Nicolle started email batching during the day, rather than staying back to process her email. By moving her work tasks to the day rather than letting other people take up all of her time, she was able to regain work life balance and focus on high-value, long term, strategic work.
Through developing better habits around the meetings, she attended and the tasks she agreed to in meetings, Nicolle is now able to get home on time at least three days per week.
Types of Meetings
Team meetings can be an effective method of communicating information relating to business objectives.
Some advice for team meetings:
- Keep them short and sweet. 30 minutes to 45 minutes is ideal
- Keep them consistent, ensure they are run at the same time at agreed intervals
- Set a consistent agenda which aligns to team priorities
- Rotate the chair. It changes the tone of the meeting and gives different members the opportunity to take responsibility of the agenda and minutes.
The agile project methodology encourages a production focus rather than a task focus. Team members work in sprints. They produce work and test it in live customer situations. This replaces methodologies which work line by line through detailed project plans.
Each day they have a 15min “stand-up” scrum meeting and ask:
- What’s been achieved since we last met?
- What are we going to achieve today?
- What obstacles are getting in our way?
- What obstacles might we be putting in someone else’s way?
Professional Development Meetings
Spending proactive development time with employees helps with forward planning and succession planning. It also provides opportunities to delegate tasks as learning opportunities.
The return on investment for investing in people is clear. According to London Business School’s research, for every dollar invested into people, businesses see a $6 return.
Likewise, meetings with your manager, mentor or coach can be used to brainstorm professional challenges, and continue to move your career forward. Don’t think of your own development as luxury time.

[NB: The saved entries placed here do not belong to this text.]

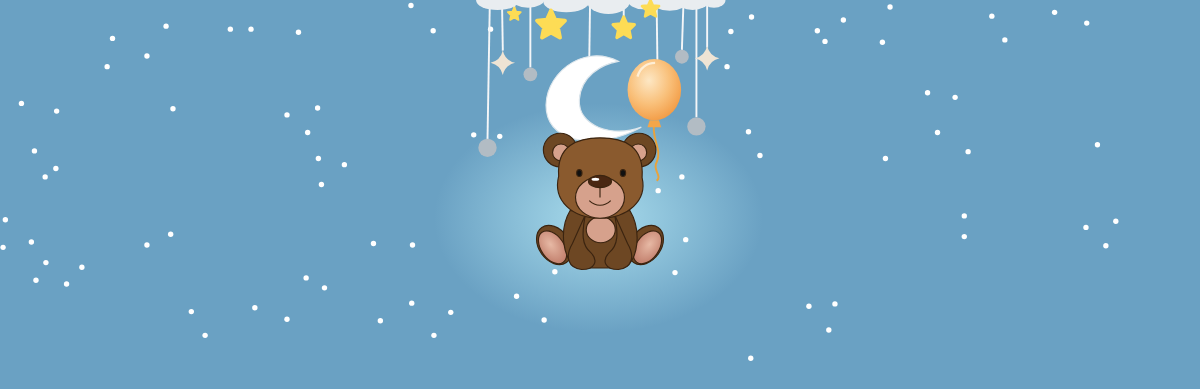
<!DOCTYPE html>
<html lang="en">
<head>
<meta charset="utf-8">
<title>Teddy Bear Night Sky Banner</title>
<link rel="stylesheet" href="https://fonts.googleapis.com/css2?family=Nunito&display=swap">
<style>
:root{
  --sky:#6aa1c3;
  --glow:#a9dcec;
  --snow:#ffffff;
  --cloud:#e9edf0;
  --star-gold:#fddc55;
  --star-cream:#efe4d4;
  --bead:#b2bcc4;
  --string:#f4f6f8;
  --moon:#ffffff;
  --fur:#8a5a2e;
  --fur-dark:#6d4723;
  --outline:#3b2410;
  --pink:#d6a18c;
  --pink-deep:#c27f6c;
  --nose:#4a2712;
}
html,body{margin:0;padding:0;overflow:hidden;background:var(--sky);font-family:"Nunito",sans-serif}
.banner{width:1200px;height:389px;display:block}
</style>
</head>
<body>
<svg class="banner" viewBox="0 0 1568 508" width="1200" height="389" role="img" aria-label="Teddy bear sitting beneath a crescent moon mobile in a snowy sky">
  <defs>
    <radialGradient id="bearGlow" cx="0.5" cy="0.5" r="0.5">
      <stop offset="0" stop-color="var(--glow)" stop-opacity="1"/>
      <stop offset="0.5" stop-color="var(--glow)" stop-opacity="0.5"/>
      <stop offset="1" stop-color="var(--glow)" stop-opacity="0"/>
    </radialGradient>
    <radialGradient id="balloonFill" cx="0.4" cy="0.35" r="0.7">
      <stop offset="0" stop-color="#fde7c4"/>
      <stop offset="0.55" stop-color="#f9c07a"/>
      <stop offset="1" stop-color="#f29a43"/>
    </radialGradient>
    <radialGradient id="pawFill" cx="0.5" cy="0.4" r="0.6">
      <stop offset="0" stop-color="#e7b9a5"/>
      <stop offset="1" stop-color="var(--pink-deep)"/>
    </radialGradient>
    <circle id="snowflake" r="3.5" fill="var(--snow)"/>
    <path id="goldStar" d="M0,-14 L4,-5 14,-4 7,3 9,13 0,8 -9,13 -7,3 -14,-4 -4,-5Z" fill="var(--star-gold)" stroke="var(--star-gold)" stroke-width="4" stroke-linejoin="round"/>
    <path id="creamStar" d="M0,-16 Q3,-3 16,0 Q3,3 0,16 Q-3,3 -16,0 Q-3,-3 0,-16Z" fill="var(--star-cream)"/>
    <circle id="bead" r="9" fill="var(--bead)"/>
    <circle id="bigBead" r="12" fill="var(--bead)"/>
  </defs>

  <rect class="sky" width="1568" height="508" fill="var(--sky)"/>
  <ellipse class="bear-glow" cx="782" cy="285" rx="215" ry="150" fill="url(#bearGlow)"/>

  <g class="snowfall">
    <use href="#snowflake" x="147" y="50"/><use href="#snowflake" x="217" y="34"/><use href="#snowflake" x="192" y="73"/>
    <use href="#snowflake" x="140" y="87"/><use href="#snowflake" x="301" y="38"/><use href="#snowflake" x="328" y="38"/>
    <use href="#snowflake" x="390" y="42"/><use href="#snowflake" x="28" y="135"/><use href="#snowflake" x="74" y="145"/>
    <use href="#snowflake" x="226" y="142"/><use href="#snowflake" x="45" y="197"/><use href="#snowflake" x="73" y="220"/>
    <use href="#snowflake" x="59" y="231"/><use href="#snowflake" x="7" y="287"/><use href="#snowflake" x="4" y="323"/>
    <use href="#snowflake" x="41" y="316"/><use href="#snowflake" x="60" y="343"/><use href="#snowflake" x="107" y="349"/>
    <use href="#snowflake" x="47" y="366"/><use href="#snowflake" x="87" y="371"/><use href="#snowflake" x="192" y="320"/>
    <use href="#snowflake" x="223" y="306"/><use href="#snowflake" x="250" y="407"/><use href="#snowflake" x="268" y="438"/>
    <use href="#snowflake" x="333" y="402"/><use href="#snowflake" x="375" y="417"/><use href="#snowflake" x="400" y="363"/>
    <use href="#snowflake" x="424" y="376"/><use href="#snowflake" x="375" y="150"/><use href="#snowflake" x="415" y="141"/>
    <use href="#snowflake" x="402" y="173"/><use href="#snowflake" x="416" y="207"/><use href="#snowflake" x="450" y="215"/>
    <use href="#snowflake" x="420" y="241"/><use href="#snowflake" x="488" y="318"/><use href="#snowflake" x="539" y="320"/>
    <use href="#snowflake" x="497" y="419"/><use href="#snowflake" x="538" y="396"/><use href="#snowflake" x="589" y="408"/>
    <use href="#snowflake" x="567" y="438"/><use href="#snowflake" x="675" y="387"/><use href="#snowflake" x="711" y="418"/>
    <use href="#snowflake" x="725" y="355"/><use href="#snowflake" x="882" y="356"/><use href="#snowflake" x="896" y="313"/>
    <use href="#snowflake" x="891" y="231"/><use href="#snowflake" x="860" y="249"/><use href="#snowflake" x="978" y="172"/>
    <use href="#snowflake" x="993" y="203"/><use href="#snowflake" x="950" y="87"/><use href="#snowflake" x="955" y="41"/>
    <use href="#snowflake" x="982" y="22"/><use href="#snowflake" x="1068" y="40"/><use href="#snowflake" x="1078" y="54"/>
    <use href="#snowflake" x="1102" y="26"/><use href="#snowflake" x="1163" y="9"/><use href="#snowflake" x="1153" y="55"/>
    <use href="#snowflake" x="1212" y="121"/><use href="#snowflake" x="1248" y="127"/><use href="#snowflake" x="1225" y="173"/>
    <use href="#snowflake" x="1265" y="198"/><use href="#snowflake" x="1157" y="207"/><use href="#snowflake" x="1296" y="21"/>
    <use href="#snowflake" x="1313" y="52"/><use href="#snowflake" x="1378" y="16"/><use href="#snowflake" x="1420" y="30"/>
    <use href="#snowflake" x="1434" y="189"/><use href="#snowflake" x="1260" y="282"/><use href="#snowflake" x="1260" y="309"/>
    <use href="#snowflake" x="1419" y="297"/><use href="#snowflake" x="1458" y="289"/><use href="#snowflake" x="1445" y="321"/>
    <use href="#snowflake" x="1057" y="400"/><use href="#snowflake" x="1091" y="397"/><use href="#snowflake" x="1083" y="431"/>
    <use href="#snowflake" x="981" y="468"/><use href="#snowflake" x="566" y="40"/><use href="#snowflake" x="537" y="7"/>
    <use href="#snowflake" x="641" y="38"/><use href="#snowflake" x="619" y="176"/><use href="#snowflake" x="653" y="178"/>
  </g>

  <g class="mobile-strings" stroke="var(--string)" stroke-width="2.5" fill="none">
    <path d="M640,5 L637,182"/><path d="M656,5 L657,66"/><path d="M693,5 L693,88"/>
    <path d="M672,5 L672,14"/><path d="M720,5 L720,20"/><path d="M771,5 L770,75"/>
    <path d="M815,5 L815,25"/><path d="M858,5 L859,80"/><path d="M893,5 L891,65"/>
    <path d="M910,5 L910,153"/><path d="M924,5 L924,62"/>
  </g>

  <g class="mobile-clouds" fill="var(--cloud)">
    <ellipse cx="650" cy="0" rx="28" ry="13"/><ellipse cx="690" cy="-2" rx="22" ry="12"/>
    <ellipse cx="740" cy="2" rx="30" ry="14"/><ellipse cx="795" cy="2" rx="28" ry="16"/>
    <ellipse cx="840" cy="0" rx="20" ry="12"/><ellipse cx="875" cy="2" rx="22" ry="12"/>
    <ellipse cx="905" cy="2" rx="20" ry="11"/><ellipse cx="933" cy="0" rx="15" ry="10"/>
  </g>

  <g class="mobile-ornaments">
    <use href="#goldStar" x="672" y="18" transform="translate(672 18) scale(0.6) translate(-672 -18)"/>
    <use href="#goldStar" x="720" y="32" transform="translate(720 32) scale(1.3) translate(-720 -32)"/>
    <use href="#goldStar" x="815" y="36"/>
    <use href="#goldStar" x="850" y="11" transform="translate(850 11) scale(0.8) translate(-850 -11)"/>
    <use href="#creamStar" x="657" y="82"/>
    <use href="#creamStar" x="924" y="76"/>
    <use href="#bead" x="693" y="97"/>
    <use href="#bead" x="891" y="74"/>
    <use href="#bigBead" x="637" y="193"/>
    <use href="#bigBead" x="910" y="165"/>
  </g>

  <path class="crescent-moon" d="M808,80 C760,55 708,100 714,145 C720,188 782,196 838,166 C800,180 755,165 757,130 C759,100 785,84 808,80Z" fill="var(--moon)" stroke="#dde6ec" stroke-width="1.5"/>

  <g class="balloon">
    <path d="M855,160 C850,180 866,195 858,212 C852,222 866,230 858,236" stroke="#eaa23a" stroke-width="2.5" fill="none"/>
    <ellipse cx="855" cy="117" rx="35" ry="40" fill="url(#balloonFill)"/>
    <path d="M833,100 C836,88 846,82 856,82" stroke="#fff6e6" stroke-width="3" fill="none" opacity="0.8"/>
    <path d="M849,157 L861,157 L864,166 L846,166Z" fill="#f3a64a"/>
  </g>

  <g class="teddy-bear" stroke="var(--outline)" stroke-width="1.5">
    <ellipse cx="724" cy="320" rx="20" ry="28" transform="rotate(-35 724 320)" fill="var(--fur-dark)"/>
    <ellipse cx="844" cy="320" rx="20" ry="28" transform="rotate(35 844 320)" fill="var(--fur-dark)"/>
    <ellipse cx="722" cy="323" rx="15" ry="24" transform="rotate(-35 722 323)" fill="url(#pawFill)"/>
    <ellipse cx="846" cy="323" rx="15" ry="24" transform="rotate(35 846 323)" fill="url(#pawFill)"/>
    <path d="M745,275 C730,300 735,340 755,350 L815,350 C835,340 838,300 823,275Z" fill="var(--fur-dark)"/>
    <ellipse cx="785" cy="300" rx="19" ry="17" fill="var(--pink)"/>
    <path d="M765,280 C760,305 760,320 772,330 C782,340 778,352 760,352 C742,350 738,335 748,318Z" fill="var(--fur-dark)"/>
    <path d="M803,280 C808,305 808,320 796,330 C786,340 790,352 808,352 C826,350 830,335 820,318Z" fill="var(--fur-dark)"/>
    <circle cx="732" cy="196" r="22" fill="var(--fur-dark)"/>
    <circle cx="835" cy="196" r="22" fill="var(--fur-dark)"/>
    <circle cx="733" cy="199" r="11" fill="var(--pink)"/>
    <circle cx="834" cy="199" r="11" fill="var(--pink)"/>
    <path d="M730,230 C727,190 755,180 784,180 C815,180 842,190 839,232 C846,262 820,285 784,285 C748,285 722,262 730,230Z" fill="var(--fur)"/>
    <ellipse cx="784" cy="258" rx="32" ry="27" fill="var(--pink)"/>
    <ellipse cx="784" cy="237" rx="15" ry="8" fill="var(--nose)"/>
    <path d="M784,245 L784,258 M770,262 C778,270 790,270 798,262" fill="none"/>
    <ellipse cx="757" cy="226" rx="3.5" ry="4.5" fill="#111"/>
    <ellipse cx="814" cy="226" rx="3.5" ry="4.5" fill="#111"/>
    <ellipse cx="778" cy="234" rx="5" ry="2" fill="#fff" stroke="none"/>
  </g>
</svg>
</body>
</html>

This is a proactive high-value activity which benefits you, your team and your business. One new idea is often the difference between good and great performance.
Applying mindfulness techniques to meetings helps meeting participants get the most out of each meeting they attend.
Apply mindfulness to meetings by:
- Kicking off meetings with five minutes of silence. This gives participants time to let go of whatever was on their minds prior to entering the room. They set an intention of what they want to achieve out of the meeting. They put themselves in the best mind frame to listen to others.
- Allocating time to each person to speak without interruption before discussion starts.
Calls to action:
- Agree to meeting rules with your team
- Start applying better meeting disciplines to the meetings you accept, and the actions you agree to within meetings
- Go through your diary for the next four weeks and look for meetings which can be cancelled.
Habits to work on:
- Ask, is a meeting really necessary?
- Always have an agenda, and confirm it within the first five minutes of your meetings
- Always have an outcome, and confirm it within the last five minutes of your meetings
- Schedule time in your diary for follow up immediately after each meeting.
Let us know how you go!
Keep moving forward,